In the case of ritonavir and other NIH funded drugs, the NIH should eliminate the expectation of exclusivity for the NIH funded patented inventions, when the inventions are part of a product is more expensive in the United States than in other high income countries, even if there is some ambiguity as to the ability of generic manufacturers to clear other Orange Book patents. We noted also that attempts to block generic entry with patents on doses, formulations and other minor and patents or questionable relevance or merit was not unusual, and could in fact be described as standard operating procedure, and such strategies were frequently defeated by generic competitors once the initial and stronger patents were no longer a barrier to entry.
The petitioners also emphasized the importance for setting a precedent on the pricing issue — noting that this would have a dramatic impact not only on ritionavir, but also any drug based upon NIH funded patented inventions, by setting out a clear standard for abusive pricing that the public and generic competitors could use to break a patent monopoly.
The NIH said that Abbott/AbbVie would be responding to the petition in the coming weeks. Our side will be providing additional information to the NIH on the petition. The NIH said that our request for a general rule is being evaluated, but the decision will come in the context of the facts in the ritionavir case.
1. KEY HIV/AIDS DRUG PATENTS CHALLENGED BY PUBPAT: New Prior Art Proves Eight Abbott Laboratories Patents on Ritonavir are Undeserved, August 10, 2010. http://www.pubpat.org/ritonavirfiled.htm
2. Generic Drug Entry. Prior to Patent Expiration: An FTC Study. Federal Trade Commission. July 2, 2002. http://www.ftc.gov/os/2002/07/genericdrugstudy.pdf
3. Executive Order 13588 of October 31, 2011 – Reducing Prescription Drug Shortages.

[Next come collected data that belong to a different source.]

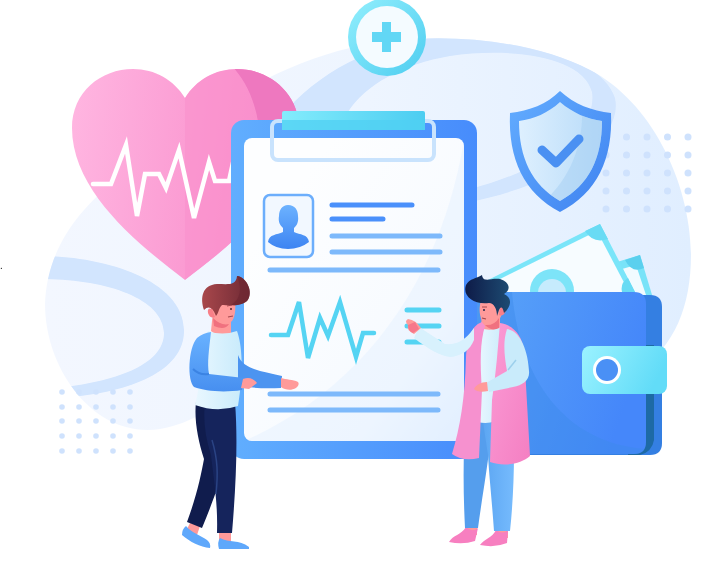
<!DOCTYPE html>
<html lang="en">
<head>
<meta charset="utf-8">
<title>Health insurance illustration</title>
<style>
:root{--blue:#4a90fb;--sky:#66b0ff;--line:#7db9fb;--cyan:#55d4f3;--aqua:#7fe6fb;--swirl:#d2e5fe;--dots:#cfe2fd;--pink:#f78ccb;--skin:#ff9a9a;--navy:#15245c;--paper:#fbfdff}
html,body{margin:0;background:#fff;overflow:hidden}
svg{display:block;width:718px;height:561px}
.swirl{fill:var(--swirl)}
.dots{fill:var(--dots)}
.rule{fill:none;stroke:var(--line);stroke-width:5;stroke-linecap:round}
.rule-strong{stroke:var(--blue)}
.rule-cyan{stroke:var(--cyan)}
.pulse{fill:none;stroke-linejoin:miter;stroke-linecap:round}
.skin{fill:var(--skin)}
.shoe-blue{fill:#5fa8fb}
.shoe-pink{fill:#f77fc0}
.mark{position:absolute;left:0;top:259px;font:11px/13px "Liberation Serif",serif;color:#222}
</style>
</head>
<body>
<svg viewBox="0 0 718 561" role="img" aria-label="Patient and doctor beside a medical record clipboard, with a heart, a shield and a wallet">
<defs>
<linearGradient id="backdrop-fill" x1="0" y1="0" x2="1" y2="0"><stop stop-color="#f3f7ff"/><stop offset=".5" stop-color="#eef5ff"/><stop offset="1" stop-color="#e0eeff"/></linearGradient>
<linearGradient id="heart-fill" x1="0" y1="0" x2="1" y2=".1"><stop stop-color="#ffb6e1"/><stop offset="1" stop-color="#f888c8"/></linearGradient>
<linearGradient id="board-fill" x1="0" y1="0" x2="1" y2="0"><stop stop-color="#61aefe"/><stop offset="1" stop-color="#478cfc"/></linearGradient>
<linearGradient id="paper-fill" x1="0" y1="0" x2="1" y2="1"><stop offset=".2" stop-color="#fdfeff"/><stop offset=".75" stop-color="#f6faff"/><stop offset="1" stop-color="#deedff"/></linearGradient>
<linearGradient id="clip-fill"><stop stop-color="#84ecfc"/><stop offset="1" stop-color="#4ccdf1"/></linearGradient>
<linearGradient id="badge-fill" x1="0" y1="0" x2="1" y2="1"><stop stop-color="#93effd"/><stop offset="1" stop-color="#4dcdf0"/></linearGradient>
<linearGradient id="shield-rim" x1="0" y1="0" x2="1" y2="1"><stop stop-color="#63adff"/><stop offset="1" stop-color="#3f82f0"/></linearGradient>
<linearGradient id="shield-face"><stop stop-color="#e2f2ff"/><stop offset="1" stop-color="#b4d9f8"/></linearGradient>
<linearGradient id="wallet-fill" x1="0" y1="0" x2="1" y2=".3"><stop stop-color="#5aa5f8"/><stop offset="1" stop-color="#4587fa"/></linearGradient>
<linearGradient id="strap-fill" x1="0" y1="0" x2="1" y2=".3"><stop stop-color="#9bf2ff"/><stop offset="1" stop-color="#62dcf8"/></linearGradient>
<linearGradient id="portrait-fill" x1="0" y1="0" x2="0" y2="1"><stop stop-color="#6cb2ff"/><stop offset="1" stop-color="#3d84f2"/></linearGradient>
<linearGradient id="sleeve-fill" x1="0" y1="0" x2="0" y2="1"><stop stop-color="#69b2ff"/><stop offset="1" stop-color="#478ff0"/></linearGradient>
<linearGradient id="trouser-fill" x1="0" y1="0" x2="1" y2="0"><stop stop-color="#5ba5f2"/><stop offset="1" stop-color="#76bbfd"/></linearGradient>
<linearGradient id="hair-brown"><stop stop-color="#a8474b"/><stop offset="1" stop-color="#6f2a35"/></linearGradient>
<linearGradient id="hair-navy"><stop stop-color="#0e1b48"/><stop offset="1" stop-color="#1d4b72"/></linearGradient>
<linearGradient id="coat-fill" x1="0" y1="0" x2="1" y2="1"><stop stop-color="#fb9bd5"/><stop offset="1" stop-color="#f47fc2"/></linearGradient>
<linearGradient id="shirt-fill" x1="0" y1="0" x2="1" y2="0"><stop stop-color="#e9f7ff"/><stop offset="1" stop-color="#c9ebfb"/></linearGradient>
<path id="blob" d="M45 304C47 248 79 207 128 170C184 125 267 67 350 48C427 30 526 37 590 70C650 101 690 180 691 254C691 308 674 345 640 370C540 425 330 340 238 391C213 406 194 423 160 429C95 439 45 370 45 304Z"/>
<path id="heart-shape" d="M185 280C142 247 72 193 72 128C72 92 101 69 133 69C155 69 174 80 185 98C196 80 215 69 237 69C270 69 299 94 299 128C299 193 228 247 185 280Z"/>
<path id="shield-shape" d="M560 91C574 104 592 111 611 113C613 159 597 193 560 212C524 193 508 159 510 113C529 111 547 104 560 91Z"/>
<path id="wallet-shape" d="M470 292H634Q646 292 646 304V442Q646 454 634 454H470Z"/>
<clipPath id="in-blob"><use href="#blob"/></clipPath>
<clipPath id="in-heart"><use href="#heart-shape"/></clipPath>
<clipPath id="in-wallet"><use href="#wallet-shape"/></clipPath>
<clipPath id="in-paper"><rect x="244" y="138" width="220" height="303" rx="8"/></clipPath>
<clipPath id="in-shield"><path d="M560 102C573 113 587 119 602 121C602 158 589 185 560 201C532 185 519 158 519 121C534 119 548 113 560 102Z"/></clipPath>
<g id="dots-four"><circle r="3.5"/><circle cx="20.5" r="3.5"/><circle cx="41" r="3.5"/><circle cx="61.5" r="3.5"/><circle cx="82" r="3.5"/></g>
<g id="dots-small"><circle r="2.8"/><circle cx="17" r="2.8"/><circle cx="34" r="2.8"/><circle cx="51" r="2.8"/><circle cx="68" r="2.8"/></g>
</defs>

<g id="backdrop">
<use href="#blob" fill="url(#backdrop-fill)"/>
<g class="swirl" clip-path="url(#in-blob)">
<path d="M276 122C312 77 370 40 450 36C530 34 604 62 615 98C624 139 560 184 470 202V189C545 170 598 130 592 92C583 56 510 47 450 56C403 64 365 85 348 112L340 130H276Z"/>
<path d="M40 256C100 256 183 278 184 330C185 372 128 392 72 397L57 388C112 382 164 366 164 333C163 298 105 279 40 279Z"/>
</g>
<g class="dots">
<use href="#dots-four" x="606" y="137"/><use href="#dots-four" x="606" y="155"/><use href="#dots-four" x="606" y="173"/><use href="#dots-four" x="606" y="191"/><use href="#dots-four" x="606" y="209"/>
<use href="#dots-small" x="62" y="392"/><use href="#dots-small" x="62" y="407"/><use href="#dots-small" x="62" y="421"/><use href="#dots-small" x="62" y="436"/><use href="#dots-small" x="62" y="451"/>
</g>
</g>

<g id="heart">
<use href="#heart-shape" fill="url(#heart-fill)"/>
<g clip-path="url(#in-heart)">
<path d="M185 98C196 80 215 69 237 69C272 130 262 200 228 247L185 280Z" fill="#fa92cd" opacity=".6"/>
<path d="M232 66C268 105 268 170 240 240H310V66Z" fill="#ee78bf"/>
</g>
<path class="pulse" d="M93 184H111L126 145L137 216L145 174H159L166 188L179 150L194 218L209 162L215 181H229L234 158" stroke="#fff" stroke-width="4.5"/>
</g>

<g id="health-badge">
<circle cx="387" cy="37" r="39" fill="url(#badge-fill)"/>
<circle cx="387" cy="37" r="31" fill="#f4fbff"/>
<path d="M382 22H391V32H401V42H391V52H382V42H372V32H382Z" fill="#62d7f5"/>
</g>

<g id="shield">
<use href="#shield-shape" fill="url(#shield-rim)"/>
<g clip-path="url(#in-shield)">
<rect x="510" y="95" width="100" height="115" fill="url(#shield-face)"/>
<path d="M582 105C584 145 570 180 540 205H610V105Z" fill="#a9d2f4" opacity=".55"/>
</g>
<path d="M542 150L556 163L579 139" fill="none" stroke="#4a90f2" stroke-width="9" stroke-linecap="round" stroke-linejoin="round"/>
</g>

<g id="wallet">
<g id="banknotes">
<path d="M617 262L640 255L662 328L640 334Z" fill="#79e3f8"/>
<path d="M622 269L636 265L655 322L640 330Z" fill="#f1fbff"/>
<path d="M625 260L640 255L644 268Q632 274 625 260ZM645 318Q650 312 658 317L662 328L646 334Z" fill="#5bd0ee"/>
<path d="M478 285L600 224L635 292H478Z" fill="#7ae5f9"/>
<path d="M488 285L597 231L629 292H488Z" fill="#f7fcff"/>
<path d="M585 231L600 224L608 239Q593 244 585 231ZM622 292Q620 283 628 278L635 292Z" fill="#69dbf4"/>
<circle cx="552" cy="291" r="22" fill="#7de4f8"/><circle cx="552" cy="293" r="14" fill="#c6ebfd"/>
</g>
<path d="M500 295H650Q662 295 662 307V443Q662 455 650 455H500Z" fill="#347fe2"/>
<path d="M640 345H654V440Q652 452 640 455H628Z" fill="#1d6aa5"/>
<use href="#wallet-shape" fill="url(#wallet-fill)"/>
<path d="M512 292C520 380 565 443 646 449V460H470V292Z" fill="#3d8ae8" opacity=".45" clip-path="url(#in-wallet)"/>
<rect x="582" y="346" width="85" height="48" rx="8" fill="url(#strap-fill)"/>
<circle cx="607" cy="370" r="14" fill="#fff"/><circle cx="607" cy="370" r="11" fill="#4a90f5"/>
</g>

<g id="clipboard">
<rect x="231" y="120" width="246" height="339" rx="13" fill="url(#board-fill)"/>
<rect x="244" y="138" width="220" height="303" rx="8" fill="url(#paper-fill)"/>
<path d="M464 140C440 285 360 390 244 441H464Z" fill="#e5f2ff" opacity=".5" clip-path="url(#in-paper)"/>
<rect x="272" y="121" width="162" height="39" rx="6" fill="none" stroke="#c9e3fd" stroke-width="4"/>
<path d="M282 130V113Q282 111 284 111H423Q425 111 425 113V130Z" fill="url(#clip-fill)"/>
<path d="M282 120H425V130H282Z" fill="#4fd0f3" opacity=".75"/>
<g id="portrait">
<rect x="264" y="195" width="49" height="62" rx="6" fill="#f2f8ff" stroke="#6caefc" stroke-width="2.5"/>
<path d="M288 205C295 205 298 210 298 216C299 223 296 226 294 228V232C300 235 308 234 309 242Q300 249 288 249Q276 249 268 242C269 234 277 235 283 232V228C280 225 278 222 279 216C279 210 282 205 288 205Z" fill="url(#portrait-fill)"/>
</g>
<path class="rule rule-strong" d="M332 205H412M332 219H383"/>
<path class="rule" d="M332 236H440M332 252H440M270 270H438M270 394H438M270 410H438"/>
<path class="rule rule-cyan" d="M407 310H439M407 326H439M407 342H439"/>
<path class="pulse" d="M271 335H288L299 302L308 358L320 318L328 336L340 302L356 357L363 333H374" stroke="var(--cyan)" stroke-width="4.5"/>
</g>

<g id="patient">
<path class="skin" d="M190 523L200 526L197 535L186 531ZM219 529H231V541H219Z"/>
<path class="shoe-blue" d="M186 526C192 533 200 535 207 540Q211 543 210 548C200 547 190 542 182 535Q182 529 186 526ZM220 538C229 543 239 539 249 547V549H219Q217 542 220 538Z"/>
<path d="M196 402H234C238 430 222 480 202 528L187 522C197 495 201 475 204 459C198 440 194 420 196 402Z" fill="#101c4d"/>
<path d="M205 402H235C238 440 236 485 232 533H217C218 500 213 475 211 455C205 437 203 420 205 402Z" fill="var(--navy)"/>
<path d="M212 440C218 460 218 475 216 494" fill="none" stroke="#2a4384" stroke-width="1.5"/>
<path class="skin" d="M213 311L231 314V333Q222 341 211 331Z"/>
<path d="M208 331Q222 336 237 331C242 345 244 370 238 406Q217 413 195 405C202 380 200 350 208 331Z" fill="url(#shirt-fill)"/>
<path d="M238 355C243 369 260 371 282 376L281 388C262 389 245 388 238 383Z" fill="#4c94f0"/>
<path d="M211 332C209 350 207 363 209 374L244 378L242 390C223 393 205 391 194 387C187 381 188 348 197 338Q203 333 211 332Z" fill="url(#sleeve-fill)"/>
<path d="M209 374C203 375 197 373 193 369" fill="none" stroke="#3b83e3" stroke-width="2"/>
<path class="skin" d="M243 379C250 376 255 380 257 383Q252 387 249 389L241 388ZM281 378C286 380 293 379 298 382Q300 385 296 388C291 391 285 390 281 387Z"/>
<path class="skin" d="M212 299C215 293 233 291 235 300C236 309 235 319 231 322Q225 326 216 319C211 315 209 306 212 299Z"/>
<path d="M212 309Q207 307 208 313Q210 319 215 317Z" fill="#f87f88"/>
<path d="M213 318Q221 326 229 324Q225 331 214 326Z" fill="#f0717f"/>
<path d="M227 306L232 305M228 317L233 316" stroke="#a5484f" stroke-width="1.2"/><circle cx="231" cy="309" r="1" fill="#552430"/>
<path d="M204 310C200 298 202 285 217 284C228 284 236 286 237 276C247 277 254 293 247 301C240 307 227 305 222 305C218 309 219 313 216 316Q211 303 204 310Z" fill="url(#hair-brown)"/>
<path d="M237 276C247 277 254 293 247 301Q241 306 231 305C241 299 242 288 237 276Z" fill="#6d2632" opacity=".7"/>
</g>

<g id="doctor">
<path class="skin" d="M466 521H477V535H466ZM496 526H508V538H496Z"/>
<path class="shoe-pink" d="M466 527Q472 533 478 528L475 541Q463 545 449 542C453 535 461 535 466 527ZM496 530Q503 535 508 530L507 543Q495 548 480 545C484 539 492 538 496 530Z"/>
<path d="M466 415H492C491 450 483 490 478 528H465C463 489 463 450 466 415Z" fill="#559eed"/>
<path d="M482 415H513C515 451 514 494 510 531H494C492 502 489 474 488 455Z" fill="url(#trouser-fill)"/>
<path class="skin" d="M483 312L500 313V332Q490 339 480 329Z"/>
<path d="M478 327Q490 333 503 326L505 415Q492 426 478 422Z" fill="url(#shirt-fill)"/>
<path d="M500 323C514 325 522 336 524 350L530 456C521 464 504 467 490 462L492 400C496 373 498 347 500 323Z" fill="url(#coat-fill)"/>
<path d="M482 322C470 326 467 342 466 358C465 398 460 428 452 454Q463 462 479 458L482 390C480 363 480 342 485 326Z" fill="#f691cf"/>
<path d="M474 328C465 341 456 345 445 344L419 327L414 338C427 348 440 356 450 357C462 356 470 350 474 340Z" fill="#d8f1fd"/>
<path class="skin" d="M421 328Q416 320 408 319Q404 321 408 325Q406 330 414 334Z"/>
<path d="M408 325L415 322L419 329L413 333Q408 331 408 325Z" fill="#f7788b"/>
<path d="M507 329C521 331 528 352 529 371C530 380 523 385 513 387L489 392L486 383L507 371C504 354 503 341 507 329Z" fill="#c9ebfb"/>
<path d="M508 370L516 360" stroke="#9dd0ec" stroke-width="1.5"/>
<path class="skin" d="M487 382C481 382 476 385 474 389Q478 393 488 391Z"/>
<path class="skin" d="M481 301C484 293 500 294 503 302C504 312 500 321 495 324Q486 327 482 321C479 314 479 307 481 301Z"/>
<path d="M500 308Q506 305 506 311Q503 317 499 315Z" fill="#f87f88"/>
<path d="M485 325Q494 326 499 318L499 328Q492 332 485 325Z" fill="#f0717f"/>
<path d="M482 307L487 307M482 318L486 319" stroke="#a5484f" stroke-width="1.2"/><circle cx="484" cy="310" r="1" fill="#26264a"/>
<path d="M482 275C483 283 490 278 500 279C509 282 512 289 504 294C513 298 511 307 504 313Q502 304 499 310L497 316C497 309 494 303 489 303C474 305 462 296 466 285C470 278 476 279 482 275Z" fill="url(#hair-navy)"/>
</g>
</svg>
<span class="mark">.</span>
</body>
</html>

4. Toni Clarke, FDA approves generic version of cancer drug Doxil, Feb 4, 2013. http://www.reuters.com/article/2013/02/04/us-cancer-drug-approval-idUSBRE9130U320130204